By Scott Soshnickand Eben Novy-Williams
Nike is ending its Oregon Project supporting elite track athletes after a top coach was banned for violating anti-doping rules in a scandal that has engulfed the sport’s biggest corporate backer. A company spokesman confirmed the decision, which came less than two weeks after the project’s head and coach Alberto Salazar was barred from the sport for four years.
The project’s demise is a blow to Nike’s track and field efforts. The company has €4bn (€3.62bn) in annual running sales, and its marketing within the professional ranks is a large part of that appeal.
Nike is the biggest sponsor of running across the world, with close partnerships with the US Olympic Committee, USA Track & Field, international events and national bodies. The company is a €132bn (€119bn) giant whose shares have risen almost 28% in the past year.

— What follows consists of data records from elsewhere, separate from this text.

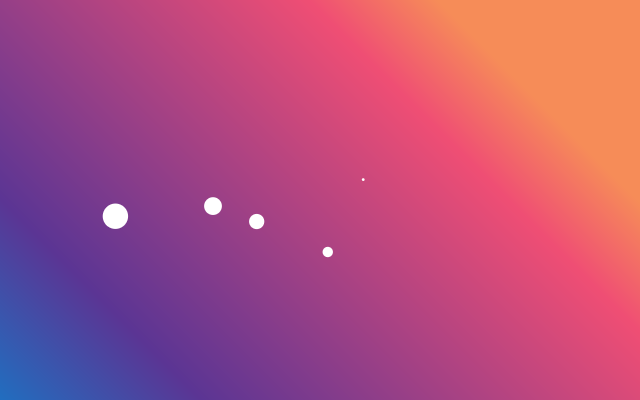
This background is drawn by a WebGL 2 fragment shader. Its source:

```glsl
#version 300 es
precision highp float;
// A diagonal four-colour gradient, blue to violet to pink to orange,
// with five white discs of shrinking size. The gradient is piecewise linear
// along the 45 degree axis; the discs are antialiased distance functions.

uniform vec2 u_resolution;
out vec4 fragColor;

// Blend the colour stops along the diagonal coordinate d
vec3 diagonalGradient(float d) {
    vec3 blue   = vec3(0.13, 0.43, 0.75);
    vec3 violet = vec3(0.357, 0.208, 0.58);
    vec3 pink   = vec3(0.938, 0.306, 0.455);
    vec3 orange = vec3(0.965, 0.55, 0.345);
    vec3 color = mix(blue, violet, clamp((d + 1.0) / 0.504, 0.0, 1.0));
    color = mix(color, pink, clamp((d + 0.496) / 1.267, 0.0, 1.0));
    return mix(color, orange, clamp((d - 0.771) / 0.325, 0.0, 1.0));
}

// Coverage of a disc given as centre.xy and radius
float discCoverage(vec2 p, vec3 disc, float pixel) {
    float edge = length(p - disc.xy) - disc.z;
    return clamp(0.5 - edge / pixel, 0.0, 1.0);
}

void main() {
    // Canvas height is one unit; the width is centred on a 1.6 frame
    float pixel = 1.0 / u_resolution.y;
    vec2 p = gl_FragCoord.xy * pixel;
    p.x += 0.5 * (1.6 - u_resolution.x * pixel);

    vec3 color = diagonalGradient(p.x + p.y - 1.0);

    // White discs, from largest to smallest
    vec3 discs[5] = vec3[5](
        vec3(0.2885, 0.4594, 0.0317),
        vec3(0.5325, 0.4848, 0.0222),
        vec3(0.6417, 0.4462, 0.0190),
        vec3(0.8194, 0.3700, 0.0129),
        vec3(0.9080, 0.5510, 0.0034));
    for (int i = 0; i < 5; i++) {
        color = mix(color, vec3(1.0), discCoverage(p, discs[i], pixel));
    }

    fragColor = vec4(color, 1.0);
}
```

“This situation, along with ongoing unsubstantiated assertions, is a distraction for many of the athletes and is compromising their ability to focus on their training and competition needs,” Nike chief executive officer Mark Parker said in a letter sent to the project team. “I have therefore made the decision to wind down the Oregon Project.”
Following a US anti-doping agency probe that spanned years, an independent arbitration panel found that Mr Salazar helped traffic testosterone, a banned substance, and tampered with evidence, but found no evidence that he administered the drugs to runners.
Mr Salazar has denied wrongdoing and has said he will appeal. Nike “will continue to support Alberto in his appeal”, it said in its statement. Mr Parker, who was found by the agency to have been aware of some of Mr Salazar’s activity, has also stood by the coach.
Mr Salazar and Tom Clarke, still a Nike executive, helped found the Nike Oregon Project in 2001. The goal was to use cutting-edge technology — Nike’s — and training methods to create a distance-running juggernaut.
It was a union of expertise and sponsorship unlike any other in the track world. Working out of Nike’s Oregon headquarters, Mr Salazar and his team found a lot of success, especially with British distance runner Mo Farah, who won a total of four Olympic gold medals at the 2012 and 2016 games.
US runner Galen Rupp, a two-time Olympian, was perhaps Mr Salazar’s other most successful runner. Over time the team became a focus of the track community, both for Mr Salazar’s training methods and for rumours of doping. Many of those allegations formed the backbone of USADA‘s ruling against him.
The four-year ban was the doping agency’s highest-profile ruling since 2016, when it banned cycling champion Lance Armstrong for life.
Closing the Oregon Project won’t end Nike’s dominance as a sponsor of track athletes. The team had about a dozen members, according to its website, a small percentage of the many runners sponsored by the world’s largest sports foot and clothing company.
Some of Nike Oregon Project’s runners are coached by people other than Mr Salazar. They include Dutch star Sifan Hassan, who recently won the women’s 10,000m at the World Championships in Qatar and US sprinter Donavan Brazier, who set a US record in the men’s 800m at the same race.
Nike will help all of its athletes under the programme with choosing the coaching set-up that is right for them in this transition, Mr Parker said.